State Awaits Ruling on the `King-Maker Rule'

by Deborah Povich
Executive Director
Common Cause/Maryland

When my colleague in Virginia argues for campaign and lobbying reforms, legislators there dismiss the need with, "This isn't Maryland, you know."
Actually, we are way ahead of Virginia in the areas of election and ethics laws, but vigilance is needed to protect our fledgling reforms.
Since 1991, Maryland lobbyists have been prohibited from serving as chairs or treasurers of political committees, and from soliciting and transmitting contributions to candidates for legislative offices. Just this year the General Assembly extended that prohibition to candidates for state-wide offices.
Almost six years after the original law took effect, a suit was filed in Federal Court that alleges a lobbyist's First Amendment rights are violated by this prohibition. The party suing, Maryland Right to Life, claims their registered lobbyists must choose between their right of free speech and their right of association.
Often campaign finance issues are fought on the front pages of the newspaper, with changes enacted only after scandals are brought to the public's attention. But this issue is being battled out in court.

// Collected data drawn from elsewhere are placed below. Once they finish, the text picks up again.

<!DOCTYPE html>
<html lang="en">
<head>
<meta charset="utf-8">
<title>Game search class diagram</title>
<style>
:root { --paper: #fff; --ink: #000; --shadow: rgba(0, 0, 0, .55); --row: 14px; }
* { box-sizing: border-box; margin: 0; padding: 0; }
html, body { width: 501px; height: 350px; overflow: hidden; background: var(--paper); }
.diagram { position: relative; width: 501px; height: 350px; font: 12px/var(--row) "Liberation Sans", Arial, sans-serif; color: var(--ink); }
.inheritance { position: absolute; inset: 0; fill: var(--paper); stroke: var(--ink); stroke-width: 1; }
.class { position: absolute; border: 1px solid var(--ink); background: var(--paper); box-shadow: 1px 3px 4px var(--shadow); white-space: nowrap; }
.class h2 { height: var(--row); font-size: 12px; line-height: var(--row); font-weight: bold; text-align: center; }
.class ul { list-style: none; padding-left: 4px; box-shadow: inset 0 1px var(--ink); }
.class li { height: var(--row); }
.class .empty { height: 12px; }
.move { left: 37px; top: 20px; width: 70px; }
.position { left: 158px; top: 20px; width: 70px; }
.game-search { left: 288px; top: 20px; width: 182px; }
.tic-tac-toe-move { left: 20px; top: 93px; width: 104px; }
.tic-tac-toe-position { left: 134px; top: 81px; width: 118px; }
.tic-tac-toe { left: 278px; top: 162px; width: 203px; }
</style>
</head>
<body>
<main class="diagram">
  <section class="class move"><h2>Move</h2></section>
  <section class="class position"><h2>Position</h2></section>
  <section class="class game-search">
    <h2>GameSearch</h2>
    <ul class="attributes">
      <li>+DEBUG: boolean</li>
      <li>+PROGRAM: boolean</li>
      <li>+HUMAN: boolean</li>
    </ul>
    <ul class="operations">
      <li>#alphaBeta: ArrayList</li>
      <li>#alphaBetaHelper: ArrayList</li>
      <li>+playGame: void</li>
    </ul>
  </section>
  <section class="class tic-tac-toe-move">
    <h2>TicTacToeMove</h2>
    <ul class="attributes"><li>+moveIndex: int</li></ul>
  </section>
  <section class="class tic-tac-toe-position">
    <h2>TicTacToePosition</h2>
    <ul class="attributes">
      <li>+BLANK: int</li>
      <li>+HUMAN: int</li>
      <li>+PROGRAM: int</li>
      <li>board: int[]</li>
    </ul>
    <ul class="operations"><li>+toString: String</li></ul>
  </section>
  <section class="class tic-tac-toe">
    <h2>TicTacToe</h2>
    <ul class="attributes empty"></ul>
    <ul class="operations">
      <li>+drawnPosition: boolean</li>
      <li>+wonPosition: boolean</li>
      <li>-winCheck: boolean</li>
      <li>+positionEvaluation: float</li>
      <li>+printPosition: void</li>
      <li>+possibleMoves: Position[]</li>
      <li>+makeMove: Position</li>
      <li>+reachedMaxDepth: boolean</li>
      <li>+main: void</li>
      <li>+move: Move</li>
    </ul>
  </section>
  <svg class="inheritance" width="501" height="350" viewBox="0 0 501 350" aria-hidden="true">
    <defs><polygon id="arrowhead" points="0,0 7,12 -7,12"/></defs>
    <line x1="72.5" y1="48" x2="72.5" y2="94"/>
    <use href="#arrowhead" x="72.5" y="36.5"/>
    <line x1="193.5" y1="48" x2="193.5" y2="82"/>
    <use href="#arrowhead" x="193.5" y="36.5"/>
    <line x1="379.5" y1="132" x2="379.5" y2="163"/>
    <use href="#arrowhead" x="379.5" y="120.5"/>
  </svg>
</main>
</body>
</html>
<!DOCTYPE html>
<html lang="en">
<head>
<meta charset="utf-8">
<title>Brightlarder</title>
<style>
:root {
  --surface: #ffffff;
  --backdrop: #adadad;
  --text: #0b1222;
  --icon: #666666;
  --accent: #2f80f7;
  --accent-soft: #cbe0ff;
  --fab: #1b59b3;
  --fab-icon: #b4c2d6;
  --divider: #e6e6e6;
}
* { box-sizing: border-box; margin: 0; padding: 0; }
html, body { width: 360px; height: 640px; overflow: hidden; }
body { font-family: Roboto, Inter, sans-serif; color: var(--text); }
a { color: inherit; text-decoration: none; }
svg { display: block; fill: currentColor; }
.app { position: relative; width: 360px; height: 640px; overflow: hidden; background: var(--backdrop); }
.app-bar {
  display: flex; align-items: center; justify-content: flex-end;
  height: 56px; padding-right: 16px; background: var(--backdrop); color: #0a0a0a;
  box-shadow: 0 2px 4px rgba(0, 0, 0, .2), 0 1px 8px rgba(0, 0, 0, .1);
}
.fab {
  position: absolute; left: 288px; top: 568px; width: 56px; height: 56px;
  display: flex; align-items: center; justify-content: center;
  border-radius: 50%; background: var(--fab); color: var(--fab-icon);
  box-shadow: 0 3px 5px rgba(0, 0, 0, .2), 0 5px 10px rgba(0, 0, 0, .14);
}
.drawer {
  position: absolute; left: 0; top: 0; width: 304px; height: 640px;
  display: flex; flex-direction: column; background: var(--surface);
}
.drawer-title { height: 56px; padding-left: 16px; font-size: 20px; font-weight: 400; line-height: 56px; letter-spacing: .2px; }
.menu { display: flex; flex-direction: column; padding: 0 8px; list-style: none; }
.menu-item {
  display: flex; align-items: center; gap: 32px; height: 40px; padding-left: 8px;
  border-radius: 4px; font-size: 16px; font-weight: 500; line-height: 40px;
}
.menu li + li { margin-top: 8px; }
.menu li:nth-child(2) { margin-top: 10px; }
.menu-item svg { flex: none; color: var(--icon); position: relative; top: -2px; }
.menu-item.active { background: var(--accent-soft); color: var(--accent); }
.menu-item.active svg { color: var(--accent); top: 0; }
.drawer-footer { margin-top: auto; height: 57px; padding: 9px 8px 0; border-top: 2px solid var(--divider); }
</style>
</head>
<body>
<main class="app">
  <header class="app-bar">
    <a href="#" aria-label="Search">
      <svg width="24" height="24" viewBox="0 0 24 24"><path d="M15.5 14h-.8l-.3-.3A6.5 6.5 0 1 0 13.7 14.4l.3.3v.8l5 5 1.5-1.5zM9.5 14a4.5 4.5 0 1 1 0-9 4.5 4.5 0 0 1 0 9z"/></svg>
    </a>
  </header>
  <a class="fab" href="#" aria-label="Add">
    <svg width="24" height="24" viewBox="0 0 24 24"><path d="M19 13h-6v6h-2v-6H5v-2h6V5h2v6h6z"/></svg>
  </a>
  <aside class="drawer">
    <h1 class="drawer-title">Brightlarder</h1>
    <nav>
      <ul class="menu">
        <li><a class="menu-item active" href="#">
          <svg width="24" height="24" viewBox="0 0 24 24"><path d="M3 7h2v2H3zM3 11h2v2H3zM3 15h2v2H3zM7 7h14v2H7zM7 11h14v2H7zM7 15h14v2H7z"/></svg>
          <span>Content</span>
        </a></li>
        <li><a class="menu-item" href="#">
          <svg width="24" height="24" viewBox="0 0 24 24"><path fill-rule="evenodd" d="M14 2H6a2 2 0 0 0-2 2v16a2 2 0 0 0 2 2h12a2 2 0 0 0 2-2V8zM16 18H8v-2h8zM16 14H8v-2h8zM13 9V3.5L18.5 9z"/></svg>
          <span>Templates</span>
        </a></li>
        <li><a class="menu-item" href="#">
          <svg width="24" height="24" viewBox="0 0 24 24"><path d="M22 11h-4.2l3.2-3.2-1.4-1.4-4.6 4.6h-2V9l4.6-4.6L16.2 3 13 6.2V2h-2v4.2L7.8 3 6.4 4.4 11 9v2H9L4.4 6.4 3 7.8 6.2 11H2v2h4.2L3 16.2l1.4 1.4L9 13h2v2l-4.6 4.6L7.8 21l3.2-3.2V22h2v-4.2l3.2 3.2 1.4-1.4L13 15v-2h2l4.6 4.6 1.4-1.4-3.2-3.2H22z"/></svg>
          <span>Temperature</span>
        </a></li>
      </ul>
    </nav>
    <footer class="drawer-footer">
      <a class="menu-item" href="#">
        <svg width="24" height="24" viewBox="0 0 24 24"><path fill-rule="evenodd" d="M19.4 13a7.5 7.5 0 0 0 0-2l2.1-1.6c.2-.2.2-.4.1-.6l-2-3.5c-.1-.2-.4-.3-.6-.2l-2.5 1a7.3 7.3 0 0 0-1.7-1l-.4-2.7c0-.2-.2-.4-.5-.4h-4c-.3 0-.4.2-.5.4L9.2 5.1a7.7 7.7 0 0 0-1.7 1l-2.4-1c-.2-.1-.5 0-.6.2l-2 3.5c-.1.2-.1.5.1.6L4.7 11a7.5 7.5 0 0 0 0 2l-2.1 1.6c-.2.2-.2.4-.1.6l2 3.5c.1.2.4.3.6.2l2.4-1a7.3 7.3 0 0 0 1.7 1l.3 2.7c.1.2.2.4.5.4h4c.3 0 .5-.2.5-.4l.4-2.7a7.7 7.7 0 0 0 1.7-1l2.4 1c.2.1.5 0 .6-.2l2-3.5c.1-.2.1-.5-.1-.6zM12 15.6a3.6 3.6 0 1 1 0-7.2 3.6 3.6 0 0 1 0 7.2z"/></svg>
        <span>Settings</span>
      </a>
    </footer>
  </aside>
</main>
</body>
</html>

The decision could reverse, or affirm, reforms passed by the Maryland General Assembly that prohibit lobbyists from bank-rolling state candidates' campaigns.

A Sordid History

Maryland has a long and sordid record of mixing money with politics. In an effort to change the state's reputation, some legislative leaders have made a concerted effort to move the funding of campaigns from the wealthy and well-connected to a broader base of small donors. These leaders recognize that campaigns that rely on funding by a few allow those few to have a disproportionate impact on the state's agenda.

Money Equals "Speech"

In the 1990 election, an overwhelming majority of legislators received campaign funds from Maryland's highest paid lobbyist. Because state law sets an aggregate limit on the amount of money one individual can give to all candidates ($2,500 per election at the time; now up to $10,000 in a four-year cycle), much of the money was funneled through political action committees (PACs) controlled by that lobbyist. By bundling other people's money, this lobbyist, and others, amassed an enormous amount of power and influence. In 1989, a full 18 months before the election, a Common Cause/Maryland study revealed 116 of the 188 members of the legislature had received campaign contributions from PACs controlled by one lobbyist, Bruce Bereano.
After the election, the President of the Senate, Mike Miller and then-Speaker of the House Clay Mitchell proposed several campaign reforms which included setting the first-ever limits on PAC contributions in Maryland, and prohibiting lobbyists from fund-raising for General Assembly candidates. These proposals had been recommended by an election law commission in 1987 but met with legislative failure for years. It took the spectacle of witnessing a lobbyist-as-king-maker to produce the momentum needed to remove lobbyists from exercising undue influence in election funding.
With the support of the legislative leadership, lobbyists' role in fund-raising changed.
Protections were put into the law that allow registered lobbyists to fully participate in elections by making their own contributions. (Money is considered "speech" in politics and thus is constitutionally protected.)

Reining In Influence

In the case now pending in Federal Court, the state argued in defense of Maryland's law, noting that the law is narrowly tailored to serve a compelling interest-preventing corruption and the appearance of corruption. That's the issue in a nutshell. The Supreme Court has allowed limits on constitutional rights if they target a specific compelling interest in preventing corruption and the appearance of corruption.
It is no surprise that the plaintiffs asked to suppress documents about Mr. Bereano's criminal conviction for illegally billing clients for what were in fact campaign contributions. A criminal conviction makes a strong case for corruption. At the hearing the judge said that since the lobbyist's conviction occurred in the same circuit where the case was being heard, the Court could take note of the conviction.
Obvious conflicts arise when the very people paid to influence legislation are the ones making decisions about where a PAC will invest its money. When lobbyists control the purse strings of PACs, their influence increases. The potential for quid pro quo abounds.
We lobbyists are regulated in many ways. Despite our private sector status, our salaries are public information. So are our gifts to elected officials. They should be. The public has a right to a government free of the undue influence of money. Though this is not the government we have now, Common Cause and reform-minded legislators are taking steps to make it a reality. A court decision reversing the important reforms Maryland has enacted would be a move in the wrong direction.
The consequences of a campaign funding system that favors special interests are public cynicism and distrust of government. Limiting a registered lobbyist to "only" making $10,000 in political contributions in a four-year cycle, without being able to bundle other people's money, is a small price to pay for a little trust. If the state doesn't win this case, the public will lose.

Copyright © 2003 The Baltimore Chronicle and The Sentinel. All rights reserved. We invite your comments, criticisms and suggestions.

Republication or redistribution of Baltimore Chronicle and Sentinel content is expressly prohibited without their prior written consent.

This story was published on August 6, 1997.